This past Wednesday night, tired of reading poorly written personal ads (and unaware that the next day was National Grammar Day), I posted this message as my Facebook status:
If you're so interested in taking advantage of all that life has to offer, you should--in between romantic walks on the beach, quiet nights at home and outings to concerts and museums--take a basic grammar course so you'll know the difference between "your" and "you're,” be able to distinguish among "there," "their" and "they're," and use each one correctly in a sentence.
Almost immediately, Carol commented: “Very timely suggestion, as tomorrow is National Grammar Day! :)”
Before I fill you in on the rest of the conversation as it unfolded, I’ll share the corny old joke that came to mind when I heard that:
A traveling salesman knocks on the door and little Joey answers.Now, back to the conversation, which actually evolved into a list by grammarians of their biggest pet peeves about our language and how people use—and misuse—it.
Salesman: “Is your Ma home?”
Joey: “No, she ain’t here.”
Salesman: “Where’s your grammar?”
Joey: “She ain’t here either.”
Pet Peeve #1 is from Peggy: “How about s or 's. That drives me crazy.” Strunk and White would agree. It’s the very first rule in their classic volume.
Her sister, Marianne, chimed in with Pet Peeve #2: “than vs. then!!” According to S&W, "than" is used to express comparison. A concise explanation of the difference between the two—and when to use each—can be found here.
Next came Bonny (please, not Bonnie), with Pet Peeve #3: “When I was hiring an editor for a book proposal, so many of the applicants spelled my name wrong!” Indeed, correct spelling and careful attention to detail are as essential as proper grammar and usage.
Pet Peeve #4 came from David, who had this to say: “How about ‘it's’ and ‘its’ while you're at it? They are misused far too often.” Yes, they are, but at least they’re real words, unlike its’, which I see everywhere!
Back to Marianne for Pet Peeve #5: “Here's one that bugs me...my Facebook notification reads 'So-and-so commented on their status.’" LOL! Here’s what The Writing Center at the University of Wisconsin-Green Bay has to say about this matter.
Pet Peeves #6, #7 and #8 come from my buddy Larry, who said, “Between you and I, my pet peeve is the total breakdown in differentiating among who and whom, of which the New York Times and The New Yorker is frequently guilty. P.S. I count three on-purpose errors in my previous sentence -- but maybe I missed something.” Grammar Girl (that's her up there in the top left hand corner of the page) can fill you in on proper use of the pronouns “I” and “me” and the prepositions "among" and "between." Click here to read about the nuances of “who” and “whom,” and here to brush up on subject-verb agreement.
Carol, the person who launched this whole conversation in the first place, piped in with Pet Peeve #9: “One of my pet peeves is that no one (in the media, ironically) seems to realize that the word ‘media’ is plural. They always say, ‘the media IS...’ Grrr. (Same for data and bacteria!)” Click here to see the singular forms of these and other words with irregular plurals.

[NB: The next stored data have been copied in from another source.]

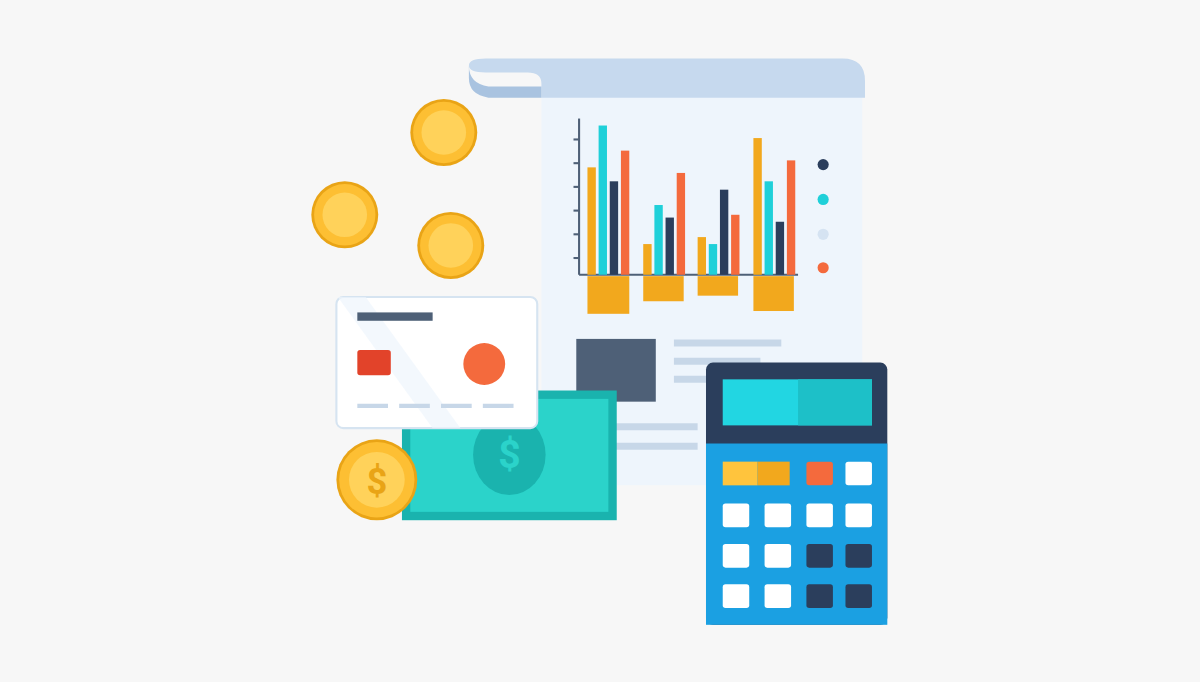
<!DOCTYPE html>
<html lang="en">
<head>
<meta charset="utf-8">
<title>Finance Overview</title>
<link rel="stylesheet" href="https://fonts.googleapis.com/css2?family=Roboto:wght@700&display=swap">
<style>
  :root {
    --bg: #f7f7f7;
    --paper: #eef5fc;
    --paper-roll: #c6d9ee;
    --paper-roll-dark: #a9c3e0;
    --navy: #2b3e5c;
    --slate: #4e6077;
    --cyan: #1fd0d9;
    --amber: #f2a81d;
    --coral: #f46a3d;
    --mist: #d5e3f2;
    --line: #c7d7e8;
    --gold: #fdbf33;
    --gold-light: #ffd25a;
    --gold-dark: #e9a416;
    --bill: #2bd3ca;
    --bill-dark: #1ab3ae;
    --card: #ffffff;
    --card-edge: #d6e4f1;
    --chip: #e2432a;
    --calc-body: #1ba0e2;
    --screen: #22d6e2;
    --screen-shade: #1dc0c8;
    --key: #ffffff;
    --key-yellow: #ffc43d;
  }
  html, body {
    margin: 0;
    width: 1200px;
    height: 682px;
    overflow: hidden;
    background: var(--bg);
  }
  .artwork {
    display: block;
    width: 1200px;
    height: 682px;
  }
  .symbol {
    font-family: "Roboto", sans-serif;
    font-weight: 700;
    text-anchor: middle;
    dominant-baseline: central;
  }
</style>
</head>
<body>
<svg class="artwork" viewBox="0 0 860 489" role="img" aria-label="Finance illustration with report, coins, card, banknote and calculator">
  <defs>
    <g id="coin">
      <circle r="24" fill="var(--gold-dark)"/>
      <circle r="22" fill="var(--gold)"/>
      <circle r="16" fill="var(--gold-light)"/>
    </g>
    <rect id="key" width="19" height="17" rx="2" fill="var(--key)"/>
    <rect id="key-dark" width="19" height="17" rx="2" fill="var(--navy)"/>
  </defs>

  <rect width="860" height="489" fill="var(--bg)"/>

  <g class="report">
    <rect x="388" y="58" width="230" height="290" rx="4" fill="var(--paper)"/>
    <path d="M348 42 H604 Q620 42 620 58 V70 H388 V60 Q388 52 378 52 H348 Q336 52 336 47 Q336 42 348 42 Z" fill="var(--paper-roll)"/>
    <path d="M336 47 Q336 60 350 62 H388 V70 H350 Q336 68 336 56 Z" fill="var(--paper-roll-dark)"/>

    <g class="chart-axes" stroke="var(--slate)" stroke-width="1.5">
      <line x1="415" y1="85" x2="415" y2="197"/>
      <line x1="415" y1="197" x2="572" y2="197"/>
      <line x1="411" y1="100" x2="415" y2="100"/>
      <line x1="411" y1="117" x2="415" y2="117"/>
      <line x1="411" y1="134" x2="415" y2="134"/>
      <line x1="411" y1="151" x2="415" y2="151"/>
      <line x1="411" y1="168" x2="415" y2="168"/>
      <line x1="411" y1="185" x2="415" y2="185"/>
    </g>

    <g class="chart-bars">
      <rect x="421" y="120" width="6" height="77" fill="var(--amber)"/>
      <rect x="429" y="90" width="6" height="107" fill="var(--cyan)"/>
      <rect x="437" y="130" width="6" height="67" fill="var(--navy)"/>
      <rect x="445" y="108" width="6" height="89" fill="var(--coral)"/>

      <rect x="461" y="175" width="6" height="22" fill="var(--amber)"/>
      <rect x="469" y="147" width="6" height="50" fill="var(--cyan)"/>
      <rect x="477" y="156" width="6" height="41" fill="var(--navy)"/>
      <rect x="485" y="124" width="6" height="73" fill="var(--coral)"/>

      <rect x="500" y="170" width="6" height="27" fill="var(--amber)"/>
      <rect x="508" y="175" width="6" height="22" fill="var(--cyan)"/>
      <rect x="516" y="136" width="6" height="61" fill="var(--navy)"/>
      <rect x="524" y="154" width="6" height="43" fill="var(--coral)"/>

      <rect x="540" y="99" width="6" height="98" fill="var(--amber)"/>
      <rect x="548" y="130" width="6" height="67" fill="var(--cyan)"/>
      <rect x="556" y="159" width="6" height="38" fill="var(--navy)"/>
      <rect x="564" y="115" width="6" height="82" fill="var(--coral)"/>
    </g>

    <g class="chart-totals" fill="var(--amber)">
      <rect x="421" y="198" width="30" height="27"/>
      <rect x="461" y="198" width="29" height="18"/>
      <rect x="500" y="198" width="29" height="14"/>
      <rect x="540" y="198" width="29" height="25"/>
    </g>

    <g class="chart-legend">
      <circle cx="590" cy="118" r="4" fill="var(--navy)"/>
      <circle cx="590" cy="143" r="4" fill="var(--cyan)"/>
      <circle cx="590" cy="168" r="4" fill="var(--mist)"/>
      <circle cx="590" cy="192" r="4" fill="var(--coral)"/>
    </g>

    <rect class="summary-block" x="413" y="243" width="57" height="45" fill="var(--slate)"/>
    <g class="summary-lines" stroke="var(--line)" stroke-width="5">
      <line x1="483" y1="246" x2="560" y2="246"/>
      <line x1="483" y1="259" x2="545" y2="259"/>
      <line x1="483" y1="272" x2="560" y2="272"/>
      <line x1="440" y1="306" x2="500" y2="306"/>
      <line x1="440" y1="320" x2="500" y2="320"/>
    </g>
  </g>

  <g class="coins">
    <use href="#coin" x="318" y="95"/>
    <use href="#coin" x="247" y="154"/>
    <use href="#coin" x="323" y="176"/>
  </g>

  <g class="banknote">
    <rect x="288" y="280" width="154" height="93" fill="var(--bill-dark)"/>
    <rect x="294" y="286" width="142" height="81" fill="var(--bill)"/>
    <ellipse cx="365" cy="326" rx="26" ry="29" fill="var(--bill-dark)"/>
    <text class="symbol" x="365" y="326" font-size="28" fill="var(--bill)">$</text>
  </g>

  <g class="bank-card">
    <rect x="241" y="213" width="144" height="94" rx="5" fill="var(--card)" stroke="var(--card-edge)" stroke-width="1.5"/>
    <path d="M262 213 L330 307 H310 L242 213 Z" fill="var(--paper)" opacity="0.7"/>
    <rect x="256" y="224" width="54" height="6" fill="var(--slate)"/>
    <rect x="256" y="251" width="24" height="18" rx="2" fill="var(--chip)"/>
    <circle cx="347" cy="261" r="15" fill="var(--coral)"/>
    <line x1="256" y1="291" x2="372" y2="291" stroke="var(--line)" stroke-width="3" stroke-dasharray="22 8"/>
  </g>

  <g class="dollar-coin">
    <circle cx="270" cy="344" r="29" fill="var(--gold-dark)"/>
    <circle cx="270" cy="344" r="27" fill="var(--gold)"/>
    <circle cx="270" cy="344" r="20" fill="var(--gold-light)"/>
    <text class="symbol" x="270" y="345" font-size="26" fill="var(--gold-dark)">$</text>
  </g>

  <g class="calculator">
    <rect x="506" y="260" width="130" height="188" rx="5" fill="var(--navy)"/>
    <rect x="506" y="318" width="130" height="130" fill="var(--calc-body)"/>
    <rect x="518" y="272" width="107" height="33" fill="var(--screen)"/>
    <rect x="572" y="272" width="53" height="33" fill="var(--screen-shade)"/>

    <rect x="518" y="331" width="25" height="17" fill="var(--key-yellow)"/>
    <rect x="543" y="331" width="23" height="17" fill="var(--amber)"/>
    <rect x="578" y="331" width="19" height="17" rx="2" fill="var(--coral)"/>
    <use href="#key" x="606" y="331"/>

    <use href="#key" x="518" y="361"/>
    <use href="#key" x="548" y="361"/>
    <use href="#key" x="578" y="361"/>
    <use href="#key" x="606" y="361"/>

    <use href="#key" x="518" y="390"/>
    <use href="#key" x="548" y="390"/>
    <use href="#key-dark" x="578" y="390"/>
    <use href="#key-dark" x="606" y="390"/>

    <use href="#key" x="518" y="419"/>
    <use href="#key" x="548" y="419"/>
    <use href="#key-dark" x="578" y="419"/>
    <use href="#key-dark" x="606" y="419"/>
  </g>
</svg>
</body>
</html>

And finally this: Although not exactly Pet Peeve #10, it deserves special mention if only because it crossed my desk yesterday, National Grammar Day: “I officiated at his wedding this past July and him and his wife are both now members.”